Karen Gutfreund is an activist artist incorporating a combination of personal
commentary, political outrage, moral teachings, and social observation in text-based, mixed-media paintings. As a curator, she creates exhibitions with the motto “changing the world through art,” working to stimulate dialogue, raise consciousness and create social change. Actively promoting the work of activist and feminist artists with national touring
exhibitions, she hasproduced over thirty-five to date and is writing a book on DIY Exhibitions. Gutfreund has worked in the Painting & Sculpture Department for MoMA, the Andre Emmerick Gallery, The Knoll Group, the John Berggruen Gallery, the Pacific Art League and the Curtis Charitable Trust. With degrees in Fine Arts and Art History from the University of Georgia and MA (pending) from NYU, she is also a consultant for private and corporate collections. Gutfreund is currently the Exhibition Chair for NCWCA and is a member of ArtTable, TFAP and on the boards of numerous art organizations. Born in Lexington, Kentucky, but having lived in all four corners of the country, she currently lives and works in the San Francisco Bay Area.
Sally Edelstein Responds
The browning of America is making white nationalists turn pale as a ghost with fright. For others, Trump’s draconian measures regarding immigration and the “illegal invaders” are making us see Red with rage.
I want to scream.
Hearing the plaintive crying of these children makes me want to scream.
Hearing the lies perpetrated by Trump and his heartless enablers on an hourly basis makes me want to howl.
Feeling helpless at the sight of youngsters languishing in cages makes me want to cry out.
What are we doing to these immigrant children cruelly taken from their parents who are seeking asylum?
Would we do this to fair-faced, blonde tots, and their parents?
The screaming will die down in time but the impact of this unspeakable trauma will be long-lasting.
If someone thinks the tender 2 year old will be too young to remember this trauma they are mistaken.
The 3 year old terrified, cries for his papi will never forget
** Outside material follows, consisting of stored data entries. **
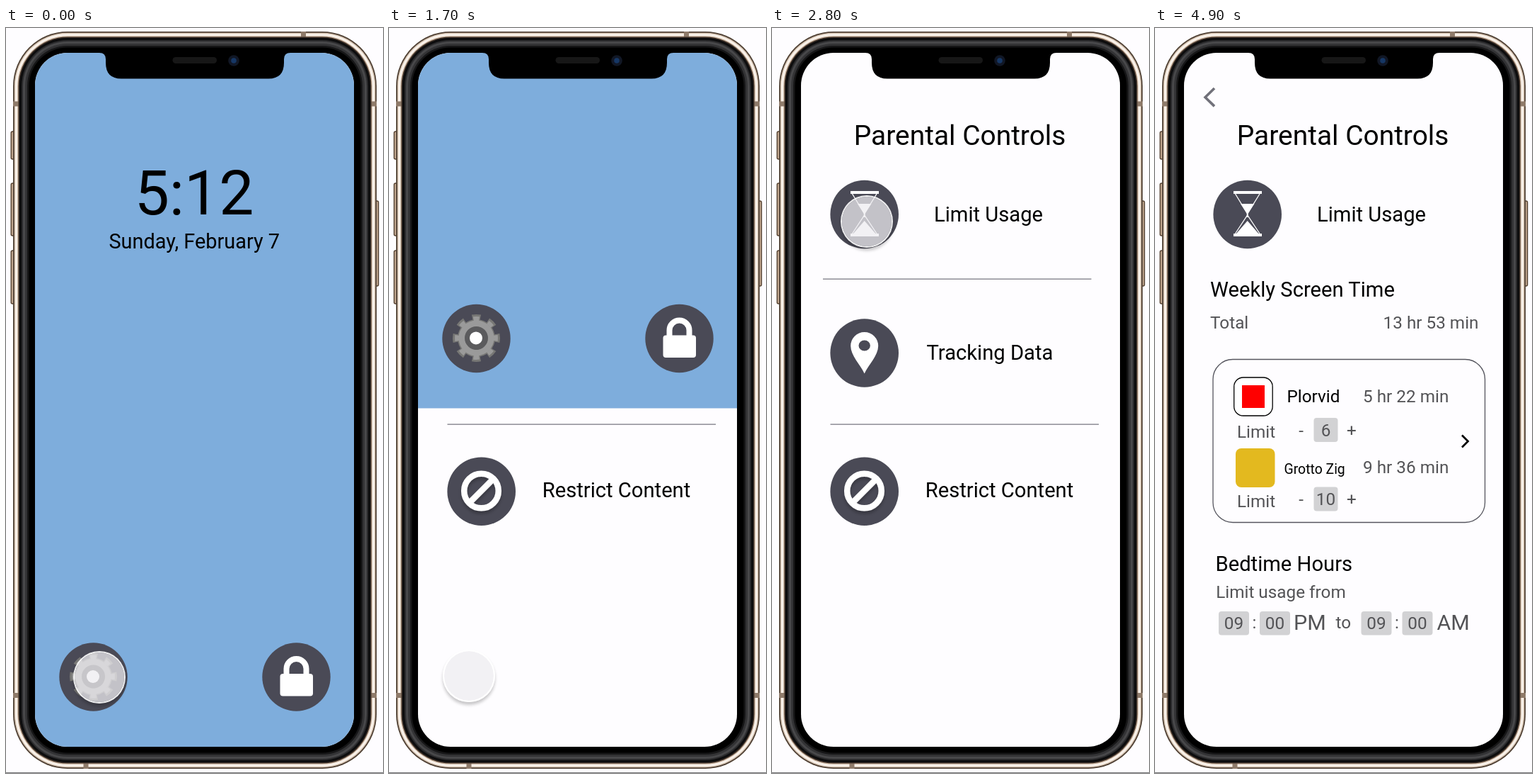
These frames come from a looping animation (533x1051 px, 5000 ms). An HTML page:

```html
<!DOCTYPE html>
<html lang="en">
<head>
<meta charset="utf-8">
<title>Parental controls</title>
<style>
  html, body { margin: 0; width: 100%; height: 100%; overflow: hidden; background: #fefdff; }
  svg { position: absolute; left: 0; top: 0; }
  text { font-family: Roboto, sans-serif; font-size: 24.3px; fill: #535356; white-space: pre; }
  .title { font-size: 38.9px; fill: #000; }
  .head { font-size: 29.2px; fill: #000; }
  .mid { text-anchor: middle; }
  .disc { fill: #4a4a56; }
  .white { fill: #fff; }
  .line { fill: none; stroke: #fff; }
  .rule { stroke: #777780; stroke-width: 1.3; }
  .box { fill: #d2d2d4; }
  #touch {
    position: absolute; left: -37px; top: -37px; width: 74px; height: 74px;
    box-sizing: border-box; border-radius: 50%;
    border: 2px solid rgba(255, 255, 255, .9);
    background: rgba(238, 237, 240, .74); background-clip: padding-box;
    box-shadow: 0 4px 4px rgba(0, 0, 0, .22);
  }
</style>
</head>
<body>
<svg width="533" height="1051" viewBox="0 0 533 1051">
  <defs>
    <clipPath id="screen"><rect x="41" y="35" width="451" height="979" rx="46"/></clipPath>
    <filter id="drop" x="-30%" y="-30%" width="160%" height="170%">
      <feDropShadow dx="0" dy="4" stdDeviation="2" flood-opacity=".25"/>
    </filter>
    <g id="hourglass">
      <circle class="disc" cx="130.7" cy="263" r="48.3"/>
      <path class="white" d="M111 230h40v4h-40zM111 290h40v4h-40zM121 248h19.4L130.7 263zM115 290L130.7 272 146.4 290z"/>
      <path class="line" stroke-width="1.3" d="M113.5 234L130.7 262 148 234M113.5 290L130.7 264 148 290"/>
      <path class="line" stroke-width="2" d="M130.7 260v7"/>
    </g>
    <g id="heading">
      <text class="title mid" x="265.6" y="165">Parental Controls</text>
      <use href="#hourglass"/>
      <text class="head" x="229" y="273">Limit Usage</text>
    </g>
  </defs>

  <g id="body">
    <g fill="#bfa58e" stroke="#54402f" stroke-width="1.4">
      <rect x="7.2" y="146" width="6" height="39" rx="2"/>
      <rect x="7.2" y="219" width="6" height="74" rx="2"/>
      <rect x="7.2" y="314" width="6" height="75" rx="2"/>
      <rect x="520" y="244" width="6.6" height="120" rx="2"/>
    </g>
  </g>

  <g clip-path="url(#screen)">
    <rect x="41" y="35" width="451" height="979" fill="#fefdff"/>

    <g id="menu">
      <use href="#heading"/>
      <path class="rule" d="M72 354.2H451.500M82.500 559.200H462"/>
      <circle class="disc" cx="130.700" cy="458.500" r="48.300"/>
      <path class="white" fill-rule="evenodd" d="M130.700 487.500C125 475 111.200 462 111.200 448.500a19.500 19.500 0 0 1 39 0C150.200 462 136.400 475 130.700 487.500zM122.500 448a8.200 7.500 0 1 0 16.400 0a8.200 7.500 0 1 0-16.400 0z"/>
      <text class="head" x="218.500" y="468">Tracking Data</text>
      <circle class="disc" cx="130.700" cy="653.700" r="48.300"/>
      <g class="line" stroke-width="8.500" filter="url(#drop)">
        <circle cx="130.500" cy="653" r="24.300"/>
        <path d="M147 636.500L114 669.500"/>
      </g>
      <text class="head" x="216.700" y="662">Restrict Content</text>
    </g>

    <g id="usage">
      <use href="#heading"/>
      <path id="back" d="M84 85L71 97.700 84 110.400" fill="none" stroke-width="3.600"/>
      <text class="head" x="78" y="379">Weekly Screen Time</text>
      <text x="78" y="424">Total</text>
      <text x="457.500" y="424" text-anchor="end">13 hr 53 min</text>
      <rect x="82" y="467.500" width="384.500" height="230" rx="28" fill="none" stroke="#55555e" stroke-width="1.300"/>
      <path d="M434 574.500L442.500 583 434 591.500" fill="none" stroke="#000" stroke-width="2.700"/>

      <rect x="111.700" y="493" width="54.500" height="54" rx="13" fill="#fff" stroke="#000" stroke-width="1.300"/>
      <rect x="123" y="504" width="32" height="32" fill="#f00"/>
      <text x="186.500" y="528" style="fill:#000">Plorvid</text>
      <text x="294" y="528">5 hr 22 min</text>
      <rect x="114" y="593" width="55.500" height="55" rx="8" fill="#e3b91f"/>
      <text x="182.500" y="628.500" style="fill:#000;font-size:19.400px">Grotto Zig</text>
      <text x="294" y="628">9 hr 36 min</text>
      <g id="limits"></g>

      <text class="head" x="85.500" y="766">Bedtime Hours</text>
      <text x="86.200" y="804">Limit usage from</text>
      <g id="hours"></g>
      <text x="255.500" y="847">to</text>
    </g>

    <g id="lock">
      <rect x="41" y="35" width="451" height="979" fill="#7eaddc"/>
      <text class="mid" x="266" y="262.500" style="font-size:87.500px;fill:#000">5:12</text>
      <text class="mid" x="266.200" y="310.500" style="font-size:28.900px;fill:#000">Sunday, February 7</text>
      <circle class="disc" cx="123.500" cy="915.500" r="48.200"/>
      <g fill="none" transform="rotate(-11.250 123.500 915)">
        <circle cx="123.500" cy="915" r="28" pathLength="16" stroke="#777775" stroke-width="11" stroke-dasharray="1"/>
        <circle cx="123.500" cy="915" r="21" stroke="#777775" stroke-width="11"/>
        <circle cx="123.500" cy="915" r="27.500" pathLength="16" stroke="#9a9a9a" stroke-width="6" stroke-dasharray=".75 1.250" stroke-dashoffset="-.125"/>
        <circle cx="123.500" cy="915" r="20.500" stroke="#9a9a9a" stroke-width="9"/>
        <circle cx="123.500" cy="915" r="16.500" fill="#5b5b5d"/>
      </g>
      <circle class="white" cx="123" cy="915" r="9"/>
      <circle class="disc" cx="410.500" cy="915.500" r="48.200"/>
      <rect class="white" x="387.500" y="911" width="46.500" height="31.500" rx="4"/>
      <path class="line" stroke-width="8" d="M396.500 913V904a14 14 0 0 1 28 0V913"/>
    </g>
  </g>

  <path d="M132 34H402V35Q393 35 393 44V49Q393 71.500 371 71.500H163Q141 71.500 141 49V44Q141 35 132 35z"/>
  <rect x="235.500" y="41" width="62.500" height="9" rx="4.500" fill="#171717"/>
  <circle cx="322" cy="46" r="7.800" fill="#111725"/>
  <circle cx="322" cy="46" r="3.800" fill="#163765"/>
  <rect y="1050" width="533" height="1" fill="#77777a"/>
</svg>
<div id="touch"></div>

<script>
const $ = id => document.getElementById(id);
const add = (id, markup) => $(id).insertAdjacentHTML('beforeend', markup);

// Phone shell: nested rounded rectangles from the metal rim inwards
[[0, '#4f4034'], [1.8, '#d9c7b5'], [3.2, '#faf3ec'], [6.2, '#c5ae99'], [7.5, '#3b2e26'],
 [9, '#0c0c0d'], [12, '#2b2b2d'], [14, '#48484a'], [17, '#333335'], [20, '#161617'], [22.5, '#000']]
  .forEach(([inset, color]) => {
    add('body', `<rect x="${10 + inset}" y="${5 + inset}" width="${514 - 2 * inset}"
      height="${1040 - 2 * inset}" rx="${77 - inset}" fill="${color}"/>`);
    if (inset === 6.2) {
      add('body', '<path fill="#8f7b6a" d="M10 103.500h8v7h-8zM516 103.500h8v7h-8zM10 938h8v7h-8zM516 938h8v7h-8zM417 5h7v8h-7zM109.500 1037h7v8h-7z"/>');
    }
  });

const field = (x, y, w, h, value, base) =>
  `<rect class="box" x="${x}" y="${y}" width="${w}" height="${h}" rx="4"/>
   <text class="mid" x="${x + w / 2}" y="${base}">${value}</text>`;

[[0, 6], [97.5, 10]].forEach(([dy, value]) => add('limits',
  `<text x="116" y="${578 + dy}">Limit</text>
   <text class="mid" x="206.500" y="${575.5 + dy}">-</text>
   <text class="mid" x="278" y="${575.5 + dy}">+</text>` +
  field(224.5, 550 + dy, 34, 34, value, 575.5 + dy)));

[[90, 'PM', 196], [291.5, 'AM', 398.5]].forEach(([x, half, hx]) => add('hours',
  field(x, 823, 43, 33.5, '09', 848) + field(x + 58, 823, 43, 33.5, '00', 847.5) +
  `<text class="mid" x="${x + 50.5}" y="847">:</text>
   <text x="${hx}" y="849" style="font-size:30.400px">${half}</text>`));

// Touch path: time, x, y
const path = [
  [0, 132, 916], [700, 122, 915], [1500, 113, 914], [1700, 113, 914], [2300, 176, 699],
  [2800, 134, 273], [3200, 134, 273], [3900, 329, 342], [4200, 325, 340],
  [4600, 88, 92], [4700, 88, 96], [4800, 88, 121], [5000, 88, 121]
];
const clamp = v => Math.min(1, Math.max(0, v));
const easeOut = p => 1 - (1 - p) ** 1.65;
const smooth = p => p * p * (3 - 2 * p);

function touchAt(t) {
  const i = path.findIndex(p => p[0] > t);
  const [t0, x0, y0] = path[i - 1], [t1, x1, y1] = path[i];
  const k = smooth((t - t0) / (t1 - t0));
  return [x0 + (x1 - x0) * k, y0 + (y1 - y0) * k];
}

const start = performance.now();
function draw(now) {
  const t = Math.floor(Math.max(0, now - start) % 5000 / 100) * 100;
  const rise = 979 * easeOut(clamp((t - 1600) / 300));
  $('lock').setAttribute('transform', `translate(0 ${-rise})`);
  $('lock').style.display = t < 1900 ? '' : 'none';
  $('menu').style.display = t < 2900 ? '' : 'none';
  $('usage').style.display = t < 2900 ? 'none' : '';
  $('back').setAttribute('stroke', t < 4900 ? '#000' : '#71717a');
  const [x, y] = touchAt(t);
  $('touch').style.transform = `translate(${x}px, ${y}px)`;
  $('touch').style.display = t < 4900 ? '' : 'none';
  requestAnimationFrame(draw);
}
draw(start);
</script>
</body>
</html>
```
The 6 year old with night terrors and no one to comfort and hold her will never forget
The 8 year old feeling forsaken, desolate and confused will never forget
The panic-stricken 7 year old looking for his mother will never forget
These children will never forget
And neither shall we.
We must never forget we are Americans and have zero tolerance for this policy.
Now is the time for all of us to scream.
Now is the time for all of us to see Red.
Sally Edelstein, South Huntington, NY
Sally Edelstein is an award-winning collage artist and writer whose work has focused on examining social fiction, deconstructing the cultural clutter of mid-century America through the lens of feminism and social justice. Her blog Envisioning the American Dream is a series of social commentaries that serves up mid-century culture with a twist of today as assumptions are shaken and stirred. Nationally exhibited, Edelstein’s colorful, densely rich collages are a smorgasbord of pop culture stereotypes from mid-century America that were offered by an often fragmented media consumed with clichés and fictions. Her collages are composed of hundreds of appropriated images from sources as varied as vintage advertising, schoolbooks, illustrations, and each piece is painstakingly done by hand. Her upcoming book Defrosting the Cold War: Fallout From My Nuclear Family is a memoir of how she learned to navigate the tangled, doublespeak, duck and cover, cold war culture of her mid-century suburban childhood. Layering memory, nostalgia, humor, and history, her work is a cultural snapshot of a time and place but like a posed Kodacolor print, it is not as it appears.